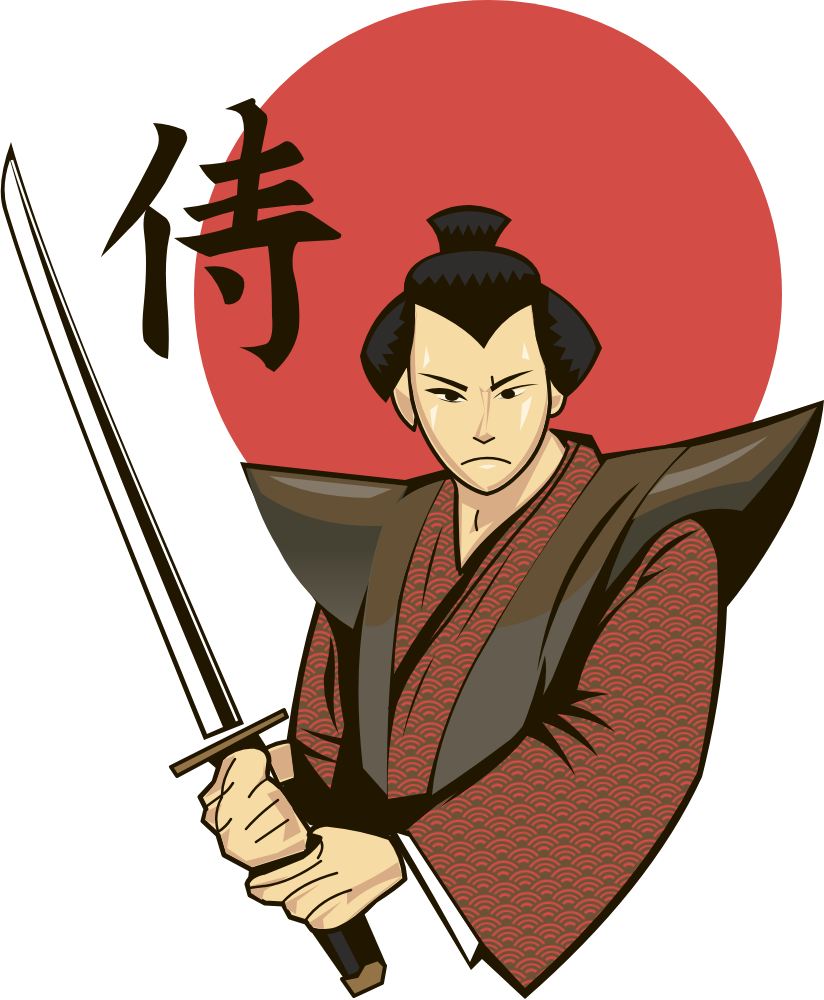
<!DOCTYPE html>
<html lang="en">
<head>
<meta charset="utf-8">
<title>Samurai with rising sun</title>
<style>
:root{--ink:#211700;--sun:#d34c45;--scale:#6b5136;--skin:#f6dba5;--shade:#d8ac84;--pale:#fdf3df;--grey:#645d4f;--brown:#655236;--dark:#454234;--gold:#947447;--sheen:#85796a;--gloss:#2e2d2c}
html,body{margin:0;background:#fff;overflow:hidden}
svg{display:block;width:824px;height:1000px}
.ink{fill:var(--ink)}
.sun{fill:var(--sun)}
.skin{fill:var(--skin)}
.shade{fill:var(--shade)}
.pale{fill:var(--pale)}
.white{fill:#fff}
.grey{fill:var(--grey)}
.brown{fill:var(--brown)}
.dark{fill:var(--dark)}
.sheen{fill:var(--sheen)}
.gloss{fill:var(--gloss)}
.gold{fill:var(--gold)}
.cloth{fill:url(#waves)}
.wing-fade{fill:url(#fade)}
.edge{stroke:var(--ink);stroke-width:5;stroke-linejoin:round}
.face-edge{stroke-width:4}
.line{fill:none;stroke:var(--ink);stroke-width:3.5;stroke-linecap:round;stroke-linejoin:round}
.thin{stroke-width:2.5}
.groove{fill:none;stroke:#fff;stroke-width:2.5}
.wave circle{fill:var(--sun);stroke:var(--scale);stroke-width:3}
.wave .heart{fill:var(--scale);stroke:none}
</style>
</head>
<body>
<svg viewBox="0 0 824 1000" role="img" aria-label="Samurai holding a sword in front of a red sun">
<defs>
<g id="wave" class="wave">
<circle r="21"/><circle r="15.6"/><circle r="10.4"/><circle class="heart" r="6"/>
</g>
<pattern id="waves" width="42" height="22" patternUnits="userSpaceOnUse" patternTransform="rotate(-4)">
<use href="#wave" x="21" y="-11"/>
<use href="#wave"/><use href="#wave" x="42"/>
<use href="#wave" x="21" y="11"/>
<use href="#wave" y="22"/><use href="#wave" x="42" y="22"/>
<use href="#wave" x="21" y="33"/>
<use href="#wave" y="44"/><use href="#wave" x="42" y="44"/>
</pattern>
<linearGradient id="fade" x1="0" y1="0" x2="0" y2="1">
<stop offset="0" stop-color="#454234"/><stop offset=".5" stop-color="#454234"/><stop offset="1" stop-color="#645d4f"/>
</linearGradient>
</defs>

<circle class="sun" cx="488" cy="294" r="294"/>

<g id="kanji" class="ink" role="img" aria-label="侍">
<path d="M153 123Q170 124 184 130Q190 136 185 145L165 183Q145 214 128 230Q116 243 101 257Q106 244 119 220Q140 184 157 149Q162 136 153 123Z"/>
<path d="M148 205L166 218Q173 225 169 238Q164 262 167 300Q170 336 168 359Q156 357 144 341Q141 330 144 302Q148 260 144 232Q142 216 148 205Z"/>
<path d="M225 109L252 98Q257 99 255 104L266 114Q269 118 266 128L261 153Q275 148 284 142Q293 138 304 159Q302 164 280 169L260 174L258 190Q276 186 287 180Q298 178 314 200Q312 206 293 205L258 209L257 221L297 211Q304 210 311 214L341 234Q343 239 333 240L298 242Q291 250 293 270Q301 300 299 327Q296 352 274 372L266 367Q263 356 239 347Q254 348 266 344Q274 340 272 315Q272 276 268 246Q234 250 210 257Q194 252 174 238Q202 237 232 227L234 211Q214 216 199 222Q190 218 183 208Q212 205 237 195L238 179L215 184Q206 177 199 165Q222 164 240 159Q247 132 242 117Q239 110 225 109Z"/>
<path d="M204 267Q230 263 243 278Q247 286 240 299Q234 306 225 304Q221 285 204 267Z"/>
</g>

<g id="blade">
<path class="ink" d="M11 142C45 262 120 440 244 724L204 740C115 520 40 330 4 212Q-5 186 11 142Z"/>
<path class="white" d="M10 160C54 320 132 510 223 727L207 734C118 516 43 328 7 208Q1 186 10 160Z"/>
<path class="groove" d="M12 160C49 278 123 454 237 721"/>
</g>

<g id="robe">
<path class="ink" d="M240 462L405 480L450 468L490 500L550 428L592 435L602 454L665 445Q740 428 824 400Q821 440 793 505Q762 565 727 607Q724 690 702 777Q650 890 525 999L482 959L471 970L390 835L340 825L290 790L286 744Q296 670 316 602Q265 532 240 462Z"/>

<g id="left-wing">
<path class="wing-fade" d="M246 468L408 486Q380 545 353 629Q303 598 278 548Q255 510 246 468Z"/>
<path class="brown" d="M250 469L407 486L382 526Q310 528 261 493Z"/>
<path class="sheen" d="M269 476L392 489L370 498Q306 497 269 476Z"/>
</g>
<path class="cloth" d="M321 609Q340 640 338 671Q340 735 367 792L333 792Q305 760 296 738Q299 680 321 609Z"/>
<path class="ink" d="M296 738Q320 758 351 765Q319 761 302 753ZM300 728Q330 737 352 740L358 749Q325 744 300 728ZM324 676Q331 650 330 635Q337 650 334 690Q332 715 339 735Q322 705 324 676Z"/>
<path class="grey" d="M387 514Q405 490 444 480Q412 538 398 601Q386 690 387 795L363 768Q353 680 365 608Q371 555 387 514Z"/>
<path class="brown" d="M387 514Q405 490 444 480Q409 546 397 605Q390 630 365 626Q369 562 387 514Z"/>

<path class="cloth" d="M446 480L455 478Q451 530 456 570L464 574Q428 614 394 674Q396 590 429 513Z"/>
<path class="cloth" d="M568 440L593 449L600 465Q530 565 486 640Q444 708 426 793L388 799Q386 750 397 704Q420 648 463 594Q485 552 525 512Q553 482 568 440Z"/>
<path class="line" d="M580 442Q561 483 522 526Q477 580 448 621Q414 660 390 708"/>
<path class="ink" d="M409 649Q429 617 451 592Q429 624 414 660ZM421 612Q426 562 443 524Q430 570 421 612ZM402 740Q413 687 435 655Q413 700 402 740ZM516 545Q480 605 455 642Q480 595 516 545Z"/>

<path class="grey" d="M607 460Q650 449 687 447Q634 500 606 559Q578 612 552 679Q531 720 511 739Q473 768 432 795Q437 736 476 662Q525 575 607 460Z"/>
<path class="brown" d="M607 460Q650 449 687 447Q640 490 603 564Q556 622 495 628Q540 548 607 460Z"/>
<path class="ink" d="M640 482Q596 532 569 584Q548 628 537 672Q545 615 570 566Q601 510 640 482ZM520 733Q534 700 545 655Q550 690 532 728Z"/>

<g id="right-wing">
<path class="dark" d="M691 447Q760 432 817 407Q790 459 742 511Q689 500 645 543L605 592Q632 500 691 447Z"/>
<path class="brown" d="M691 447Q760 432 817 407Q791 446 750 481Q690 488 632 520Q652 482 691 447Z"/>
<path class="sheen" d="M666 475Q711 466 768 436Q726 474 648 495Z"/>
</g>

<path id="right-sleeve" class="cloth" d="M640 566Q660 526 690 519Q708 524 717 559Q722 665 697 773Q638 888 525 988L485 945L406 830L437 805Q490 772 520 742L570 693Q581 639 640 566Z"/>
<path class="ink" d="M634 591Q652 540 700 529Q665 549 642 577Q657 573 672 565Q626 593 601 633Q585 657 577 690L610 694Q590 696 570 705Q596 711 615 732Q588 716 557 714Q587 735 598 757Q571 731 542 722Q565 750 576 777Q554 744 527 736Q500 770 439 808Q493 760 518 733Q549 716 568 690Q568 646 634 591Z"/>
<path class="white" d="M397 833L410 837Q445 890 479 942L470 962Q436 898 397 833Z"/>
<path class="line" d="M408 832Q446 890 483 946"/>
<path class="ink" d="M352 690L362 771L390 801L440 800L408 829L380 838L310 825Q274 794 286 780L328 800Z"/>
</g>

<g id="neck">
<path class="shade" d="M448 470L486 485L551 428L567 452Q553 481 518 510Q478 542 460 574Q456 530 457 492Z"/>
<path class="skin" d="M552 436L563 456Q548 482 515 508Q526 488 552 436ZM462 503L478 511L469 534L494 521Q474 541 461 563Z"/>
<path class="line thin" d="M478 511Q474 521 477 530"/>
<path class="line" d="M551 430Q563 439 568 447M448 474Q457 482 457 496Q456 535 460 574Q480 540 520 512Q556 482 568 448"/>
</g>

<g id="head">
<path class="skin edge face-edge" d="M391 373Q388 410 414 430L419 405L408 365ZM546 416Q564 419 566 391L548 365Z"/>
<path class="shade" d="M395 387Q398 415 414 425L411 400ZM549 409Q560 409 561 395L549 397Z"/>
<path class="skin edge face-edge" d="M413 302Q414 325 409 346Q408 370 412 399Q420 437 446 468Q467 490 487 494Q506 490 527 465Q547 440 550 403Q549 365 538 338L532 295L475 280Z"/>
<path class="shade" d="M411 382Q419 430 449 465Q470 487 487 491Q470 480 452 459Q427 430 417 390Q413 356 417 310Q408 345 411 382ZM547 390Q543 435 515 468Q500 484 487 487L488 491Q506 486 525 463Q546 438 547 403ZM530 304Q537 350 546 372Q542 335 534 320Z"/>
<path class="pale" d="M426 345L430 361L423 369ZM524 342L530 360L522 358ZM430 410L438 404L433 432ZM522 404L532 396Q529 414 520 431ZM478 467Q487 463 497 466L487 469Z"/>
<path class="shade" d="M479 386L485 411L474 438L484 445L495 438L486 432L490 405L491 386L485 392Z"/>
<path class="skin" d="M482 392L488 392L486 434L479 437L485 411Z"/>
<path class="ink" d="M417 373Q440 374 468 387L466 392Q440 380 417 373ZM490 387Q507 374 534 370Q510 379 492 392Z"/>
<path class="line thin" d="M474 438L484 443L494 438M462 464Q474 458 487 458Q500 458 510 463M492 377L493 384"/>
<path class="pale" d="M436 396Q450 388 466 401Q450 405 436 396ZM496 398Q510 388 526 389Q514 401 496 398Z"/>
<path class="ink" d="M424 390Q453 383 468 401Q453 393 435 394ZM493 399Q506 384 539 384Q512 388 500 394ZM438 398Q452 405 465 401Q453 403 438 398ZM497 398Q513 400 526 391Q515 398 497 398Z"/>
<ellipse class="ink" cx="452" cy="396" rx="7" ry="5"/>
<ellipse class="ink" cx="508" cy="394" rx="7" ry="5"/>
</g>

<g id="hair">
<path class="ink" d="M426 220Q444 205 470 205Q495 206 512 220Q499 234 495 246Q531 252 540 275L541 283Q585 306 602 348Q588 382 566 398Q551 388 546 369Q532 338 533 304Q500 317 484 349Q462 322 413 303Q419 328 407 367Q397 385 386 403Q364 382 360 356Q370 314 404 291Q402 263 440 252Q440 235 426 220Z"/>
<path class="gloss" d="M433 220Q468 203 505 219L495 232L490 224L485 235L479 225L474 236L468 224L463 236L458 225L451 235L448 225L442 232Z"/>
<path class="gloss" d="M412 277Q418 259 447 254Q479 247 510 256Q531 264 535 275L524 273L520 281L513 270L507 283L500 271L493 284L487 272L480 286L473 273L465 286L458 273L450 286L443 274L435 284L429 276L420 285Z"/>
<path class="gloss" d="M366 352Q376 319 406 300L399 319L405 322L393 333L399 338L387 345L394 354L382 354L389 366L378 364L382 374Q370 363 366 352ZM549 291Q585 314 596 348Q589 369 577 382L580 368L569 372L573 359L560 360L566 348L553 345L562 337L549 328L558 322L548 312Z"/>
</g>

<g id="grip">
<path class="ink" d="M306 924L364 913L387 966L347 983Z"/>
<path class="gloss" d="M327 934L341 931L361 970L349 975Z"/>
<path class="gold edge face-edge" d="M342 979L357 976L364 964L378 959L385 966L382 983L354 996Z"/>
<path class="ink" d="M204 758L257 732L275 760L230 780Z"/>
<path class="gold edge face-edge" d="M171 767L284 710L287 717L177 776Z"/>
</g>

<g id="upper-hand">
<path class="skin edge face-edge" d="M263 750Q276 742 291 741L296 779L279 785Z"/>
<path class="shade" d="M266 753L290 744L294 776L280 780Z"/>
<path class="skin edge" d="M221 759Q232 747 253 746Q269 748 269 761L267 777Q284 787 292 804L311 833L306 853L281 861L252 870L224 855L218 835L203 821L206 809L200 797L214 782Z"/>
<path class="shade" d="M224 760L235 755L221 789L205 798L216 782ZM207 811L222 804L214 824L205 820ZM221 835L230 828L227 848L246 861L277 853L304 839L306 849L252 867L226 853ZM264 763L266 780L247 799L263 775ZM267 794L279 789L292 807L301 832L283 842L286 821Z"/>
<path class="line thin" d="M235 759Q222 778 222 795L207 806M222 797Q213 813 218 832M222 795Q228 791 233 783M218 832Q226 827 231 819M267 779Q256 785 249 797M246 829Q258 815 278 800M256 842Q272 831 288 820"/>
</g>

<g id="lower-hand">
<path class="ink" d="M249 870L306 852L314 828L330 826L300 885L247 890Z"/>
<path class="skin edge" d="M247 884Q250 875 265 872L302 857Q317 846 320 838L309 835Q311 826 326 824Q363 828 390 838Q403 855 405 879Q394 889 375 901Q356 921 340 928Q328 934 312 930L306 922L290 917L283 904L265 903L250 895Z"/>
<path class="shade" d="M250 886L289 876L264 891L262 900L251 893ZM285 903L320 884L297 901L296 914L287 909ZM309 923L342 901L323 919L324 929L314 927ZM343 924Q360 907 402 876L400 879Q367 906 343 924ZM347 890Q371 880 398 862L402 876Q370 884 347 905Z"/>
<path class="line thin" d="M265 886Q292 882 321 861M282 903Q300 883 337 873M305 921Q320 899 351 890M249 888L264 886M319 838Q326 846 318 858"/>
</g>
</svg>
</body>
</html>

+++++

[Task goal] Beginning with the line holding "468L408 486Q380 545" and ending with the line holding "442Q561 483 522", write out the stretch of material above exactly; add no further lines.

[Response to the task]
<path class="wing-fade" d="M246 468L408 486Q380 545 353 629Q303 598 278 548Q255 510 246 468Z"/>
<path class="brown" d="M250 469L407 486L382 526Q310 528 261 493Z"/>
<path class="sheen" d="M269 476L392 489L370 498Q306 497 269 476Z"/>
</g>
<path class="cloth" d="M321 609Q340 640 338 671Q340 735 367 792L333 792Q305 760 296 738Q299 680 321 609Z"/>
<path class="ink" d="M296 738Q320 758 351 765Q319 761 302 753ZM300 728Q330 737 352 740L358 749Q325 744 300 728ZM324 676Q331 650 330 635Q337 650 334 690Q332 715 339 735Q322 705 324 676Z"/>
<path class="grey" d="M387 514Q405 490 444 480Q412 538 398 601Q386 690 387 795L363 768Q353 680 365 608Q371 555 387 514Z"/>
<path class="brown" d="M387 514Q405 490 444 480Q409 546 397 605Q390 630 365 626Q369 562 387 514Z"/>

<path class="cloth" d="M446 480L455 478Q451 530 456 570L464 574Q428 614 394 674Q396 590 429 513Z"/>
<path class="cloth" d="M568 440L593 449L600 465Q530 565 486 640Q444 708 426 793L388 799Q386 750 397 704Q420 648 463 594Q485 552 525 512Q553 482 568 440Z"/>
<path class="line" d="M580 442Q561 483 522 526Q477 580 448 621Q414 660 390 708"/>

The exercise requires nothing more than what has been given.